_BRIEF_. Give the listing again exactly, omitting its images.

_THE DATA_.
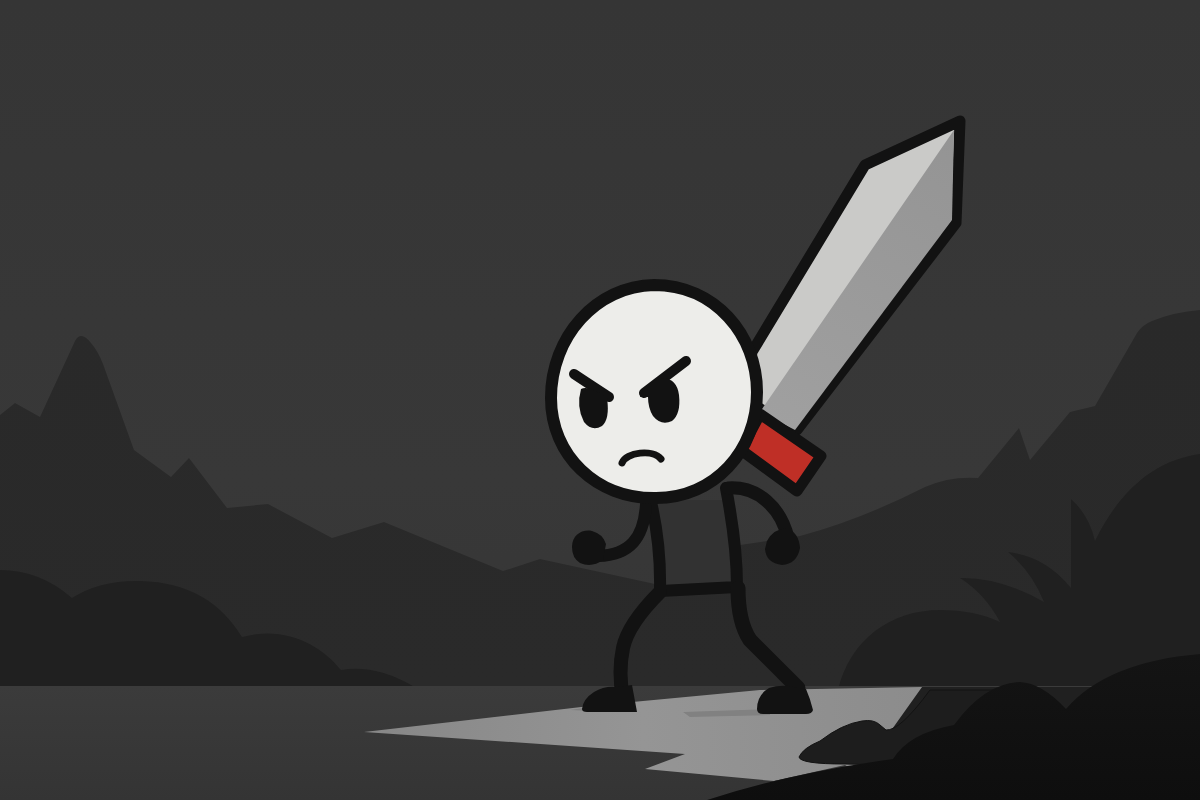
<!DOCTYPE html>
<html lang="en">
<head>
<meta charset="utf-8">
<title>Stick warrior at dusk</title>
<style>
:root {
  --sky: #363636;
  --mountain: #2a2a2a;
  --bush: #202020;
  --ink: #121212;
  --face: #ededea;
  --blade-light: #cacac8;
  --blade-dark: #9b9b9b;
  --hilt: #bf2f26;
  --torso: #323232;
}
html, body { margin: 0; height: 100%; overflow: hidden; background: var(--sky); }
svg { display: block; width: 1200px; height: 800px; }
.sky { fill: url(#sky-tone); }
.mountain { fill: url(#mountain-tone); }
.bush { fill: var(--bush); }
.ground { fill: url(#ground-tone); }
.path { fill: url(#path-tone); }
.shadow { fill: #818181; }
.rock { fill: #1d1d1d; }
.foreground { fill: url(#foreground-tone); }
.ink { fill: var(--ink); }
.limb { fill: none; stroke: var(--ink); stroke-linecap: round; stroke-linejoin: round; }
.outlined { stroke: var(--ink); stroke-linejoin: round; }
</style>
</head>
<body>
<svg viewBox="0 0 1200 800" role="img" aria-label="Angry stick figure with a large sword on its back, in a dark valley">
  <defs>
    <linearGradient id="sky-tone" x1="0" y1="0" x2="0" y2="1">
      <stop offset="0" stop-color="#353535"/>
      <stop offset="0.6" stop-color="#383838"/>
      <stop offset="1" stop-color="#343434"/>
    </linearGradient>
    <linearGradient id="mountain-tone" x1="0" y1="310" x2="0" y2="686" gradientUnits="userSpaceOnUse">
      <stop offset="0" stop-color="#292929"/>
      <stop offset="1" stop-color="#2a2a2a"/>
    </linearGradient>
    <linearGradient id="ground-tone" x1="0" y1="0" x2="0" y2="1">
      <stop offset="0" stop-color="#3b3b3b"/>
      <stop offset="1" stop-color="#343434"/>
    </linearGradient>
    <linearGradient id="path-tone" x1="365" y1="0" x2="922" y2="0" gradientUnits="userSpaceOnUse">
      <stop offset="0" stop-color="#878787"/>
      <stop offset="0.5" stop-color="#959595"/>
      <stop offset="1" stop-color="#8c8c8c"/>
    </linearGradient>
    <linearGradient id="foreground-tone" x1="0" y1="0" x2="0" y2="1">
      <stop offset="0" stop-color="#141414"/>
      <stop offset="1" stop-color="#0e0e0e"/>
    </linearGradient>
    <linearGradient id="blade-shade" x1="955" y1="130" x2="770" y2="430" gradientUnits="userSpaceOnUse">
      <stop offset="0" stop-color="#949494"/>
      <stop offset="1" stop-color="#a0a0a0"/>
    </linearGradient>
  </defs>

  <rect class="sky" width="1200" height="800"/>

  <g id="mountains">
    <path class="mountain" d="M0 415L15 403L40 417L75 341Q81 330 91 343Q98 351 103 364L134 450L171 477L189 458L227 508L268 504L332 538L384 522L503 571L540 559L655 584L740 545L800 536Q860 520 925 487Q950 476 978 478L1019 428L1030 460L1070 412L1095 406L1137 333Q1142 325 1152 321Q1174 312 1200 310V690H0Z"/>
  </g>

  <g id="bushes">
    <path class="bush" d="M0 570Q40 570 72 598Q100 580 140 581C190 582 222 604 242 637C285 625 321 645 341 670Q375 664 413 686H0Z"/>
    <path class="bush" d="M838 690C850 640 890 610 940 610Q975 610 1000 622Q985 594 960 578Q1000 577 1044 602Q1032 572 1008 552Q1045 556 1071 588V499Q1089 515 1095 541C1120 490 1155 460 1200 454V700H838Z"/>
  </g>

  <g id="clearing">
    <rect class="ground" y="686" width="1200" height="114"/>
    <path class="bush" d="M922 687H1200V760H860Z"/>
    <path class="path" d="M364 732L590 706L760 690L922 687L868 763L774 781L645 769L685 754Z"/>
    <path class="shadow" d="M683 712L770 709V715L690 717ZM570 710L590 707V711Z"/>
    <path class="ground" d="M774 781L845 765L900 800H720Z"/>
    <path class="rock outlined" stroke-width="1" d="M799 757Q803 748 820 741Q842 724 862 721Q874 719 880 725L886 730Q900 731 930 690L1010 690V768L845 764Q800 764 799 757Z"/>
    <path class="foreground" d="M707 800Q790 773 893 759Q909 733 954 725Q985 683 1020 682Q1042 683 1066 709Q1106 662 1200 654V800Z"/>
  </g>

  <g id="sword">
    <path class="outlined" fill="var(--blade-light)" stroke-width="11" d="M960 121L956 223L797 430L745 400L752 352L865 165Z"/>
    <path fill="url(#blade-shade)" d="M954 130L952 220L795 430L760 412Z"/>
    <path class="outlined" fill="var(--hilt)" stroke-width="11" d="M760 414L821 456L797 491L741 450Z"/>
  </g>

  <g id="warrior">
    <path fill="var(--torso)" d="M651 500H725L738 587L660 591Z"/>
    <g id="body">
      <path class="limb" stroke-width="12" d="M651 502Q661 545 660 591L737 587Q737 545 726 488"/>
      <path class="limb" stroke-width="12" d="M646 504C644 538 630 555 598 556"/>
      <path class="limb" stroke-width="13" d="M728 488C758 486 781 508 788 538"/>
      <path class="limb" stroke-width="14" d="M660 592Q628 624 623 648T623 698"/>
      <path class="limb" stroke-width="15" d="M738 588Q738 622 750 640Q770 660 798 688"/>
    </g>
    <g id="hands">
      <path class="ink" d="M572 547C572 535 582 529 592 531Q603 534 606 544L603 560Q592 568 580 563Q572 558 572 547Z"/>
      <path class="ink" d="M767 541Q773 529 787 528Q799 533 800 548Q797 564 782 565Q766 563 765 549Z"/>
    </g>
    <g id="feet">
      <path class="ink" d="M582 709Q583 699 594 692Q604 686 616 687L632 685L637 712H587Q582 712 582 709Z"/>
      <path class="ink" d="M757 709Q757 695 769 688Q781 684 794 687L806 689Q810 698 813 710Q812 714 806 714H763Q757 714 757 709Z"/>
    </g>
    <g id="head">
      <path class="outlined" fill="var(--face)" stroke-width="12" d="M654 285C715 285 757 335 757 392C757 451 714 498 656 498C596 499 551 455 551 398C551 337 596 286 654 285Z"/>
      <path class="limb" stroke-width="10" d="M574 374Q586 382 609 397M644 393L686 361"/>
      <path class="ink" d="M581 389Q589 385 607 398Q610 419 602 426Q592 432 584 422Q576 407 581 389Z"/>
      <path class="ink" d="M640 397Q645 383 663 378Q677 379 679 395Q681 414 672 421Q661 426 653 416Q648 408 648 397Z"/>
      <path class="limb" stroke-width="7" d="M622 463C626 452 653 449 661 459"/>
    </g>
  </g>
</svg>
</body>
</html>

_RESULT OF THIS TASK_.
<!DOCTYPE html>
<html lang="en">
<head>
<meta charset="utf-8">
<title>Stick warrior at dusk</title>
<style>
:root {
  --sky: #363636;
  --mountain: #2a2a2a;
  --bush: #202020;
  --ink: #121212;
  --face: #ededea;
  --blade-light: #cacac8;
  --blade-dark: #9b9b9b;
  --hilt: #bf2f26;
  --torso: #323232;
}
html, body { margin: 0; height: 100%; overflow: hidden; background: var(--sky); }
svg { display: block; width: 1200px; height: 800px; }
.sky { fill: url(#sky-tone); }
.mountain { fill: url(#mountain-tone); }
.bush { fill: var(--bush); }
.ground { fill: url(#ground-tone); }
.path { fill: url(#path-tone); }
.shadow { fill: #818181; }
.rock { fill: #1d1d1d; }
.foreground { fill: url(#foreground-tone); }
.ink { fill: var(--ink); }
.limb { fill: none; stroke: var(--ink); stroke-linecap: round; stroke-linejoin: round; }
.outlined { stroke: var(--ink); stroke-linejoin: round; }
</style>
</head>
<body>
<svg viewBox="0 0 1200 800" role="img" aria-label="Angry stick figure with a large sword on its back, in a dark valley">
  <defs>
    <linearGradient id="sky-tone" x1="0" y1="0" x2="0" y2="1">
      <stop offset="0" stop-color="#353535"/>
      <stop offset="0.6" stop-color="#383838"/>
      <stop offset="1" stop-color="#343434"/>
    </linearGradient>
    <linearGradient id="mountain-tone" x1="0" y1="310" x2="0" y2="686" gradientUnits="userSpaceOnUse">
      <stop offset="0" stop-color="#292929"/>
      <stop offset="1" stop-color="#2a2a2a"/>
    </linearGradient>
    <linearGradient id="ground-tone" x1="0" y1="0" x2="0" y2="1">
      <stop offset="0" stop-color="#3b3b3b"/>
      <stop offset="1" stop-color="#343434"/>
    </linearGradient>
    <linearGradient id="path-tone" x1="365" y1="0" x2="922" y2="0" gradientUnits="userSpaceOnUse">
      <stop offset="0" stop-color="#878787"/>
      <stop offset="0.5" stop-color="#959595"/>
      <stop offset="1" stop-color="#8c8c8c"/>
    </linearGradient>
    <linearGradient id="foreground-tone" x1="0" y1="0" x2="0" y2="1">
      <stop offset="0" stop-color="#141414"/>
      <stop offset="1" stop-color="#0e0e0e"/>
    </linearGradient>
    <linearGradient id="blade-shade" x1="955" y1="130" x2="770" y2="430" gradientUnits="userSpaceOnUse">
      <stop offset="0" stop-color="#949494"/>
      <stop offset="1" stop-color="#a0a0a0"/>
    </linearGradient>
  </defs>

  <rect class="sky" width="1200" height="800"/>

  <g id="mountains">
    <path class="mountain" d="M0 415L15 403L40 417L75 341Q81 330 91 343Q98 351 103 364L134 450L171 477L189 458L227 508L268 504L332 538L384 522L503 571L540 559L655 584L740 545L800 536Q860 520 925 487Q950 476 978 478L1019 428L1030 460L1070 412L1095 406L1137 333Q1142 325 1152 321Q1174 312 1200 310V690H0Z"/>
  </g>

  <g id="bushes">
    <path class="bush" d="M0 570Q40 570 72 598Q100 580 140 581C190 582 222 604 242 637C285 625 321 645 341 670Q375 664 413 686H0Z"/>
    <path class="bush" d="M838 690C850 640 890 610 940 610Q975 610 1000 622Q985 594 960 578Q1000 577 1044 602Q1032 572 1008 552Q1045 556 1071 588V499Q1089 515 1095 541C1120 490 1155 460 1200 454V700H838Z"/>
  </g>

  <g id="clearing">
    <rect class="ground" y="686" width="1200" height="114"/>
    <path class="bush" d="M922 687H1200V760H860Z"/>
    <path class="path" d="M364 732L590 706L760 690L922 687L868 763L774 781L645 769L685 754Z"/>
    <path class="shadow" d="M683 712L770 709V715L690 717ZM570 710L590 707V711Z"/>
    <path class="ground" d="M774 781L845 765L900 800H720Z"/>
    <path class="rock outlined" stroke-width="1" d="M799 757Q803 748 820 741Q842 724 862 721Q874 719 880 725L886 730Q900 731 930 690L1010 690V768L845 764Q800 764 799 757Z"/>
    <path class="foreground" d="M707 800Q790 773 893 759Q909 733 954 725Q985 683 1020 682Q1042 683 1066 709Q1106 662 1200 654V800Z"/>
  </g>

  <g id="sword">
    <path class="outlined" fill="var(--blade-light)" stroke-width="11" d="M960 121L956 223L797 430L745 400L752 352L865 165Z"/>
    <path fill="url(#blade-shade)" d="M954 130L952 220L795 430L760 412Z"/>
    <path class="outlined" fill="var(--hilt)" stroke-width="11" d="M760 414L821 456L797 491L741 450Z"/>
  </g>

  <g id="warrior">
    <path fill="var(--torso)" d="M651 500H725L738 587L660 591Z"/>
    <g id="body">
      <path class="limb" stroke-width="12" d="M651 502Q661 545 660 591L737 587Q737 545 726 488"/>
      <path class="limb" stroke-width="12" d="M646 504C644 538 630 555 598 556"/>
      <path class="limb" stroke-width="13" d="M728 488C758 486 781 508 788 538"/>
      <path class="limb" stroke-width="14" d="M660 592Q628 624 623 648T623 698"/>
      <path class="limb" stroke-width="15" d="M738 588Q738 622 750 640Q770 660 798 688"/>
    </g>
    <g id="hands">
      <path class="ink" d="M572 547C572 535 582 529 592 531Q603 534 606 544L603 560Q592 568 580 563Q572 558 572 547Z"/>
      <path class="ink" d="M767 541Q773 529 787 528Q799 533 800 548Q797 564 782 565Q766 563 765 549Z"/>
    </g>
    <g id="feet">
      <path class="ink" d="M582 709Q583 699 594 692Q604 686 616 687L632 685L637 712H587Q582 712 582 709Z"/>
      <path class="ink" d="M757 709Q757 695 769 688Q781 684 794 687L806 689Q810 698 813 710Q812 714 806 714H763Q757 714 757 709Z"/>
    </g>
    <g id="head">
      <path class="outlined" fill="var(--face)" stroke-width="12" d="M654 285C715 285 757 335 757 392C757 451 714 498 656 498C596 499 551 455 551 398C551 337 596 286 654 285Z"/>
      <path class="limb" stroke-width="10" d="M574 374Q586 382 609 397M644 393L686 361"/>
      <path class="ink" d="M581 389Q589 385 607 398Q610 419 602 426Q592 432 584 422Q576 407 581 389Z"/>
      <path class="ink" d="M640 397Q645 383 663 378Q677 379 679 395Q681 414 672 421Q661 426 653 416Q648 408 648 397Z"/>
      <path class="limb" stroke-width="7" d="M622 463C626 452 653 449 661 459"/>
    </g>
  </g>
</svg>
</body>
</html>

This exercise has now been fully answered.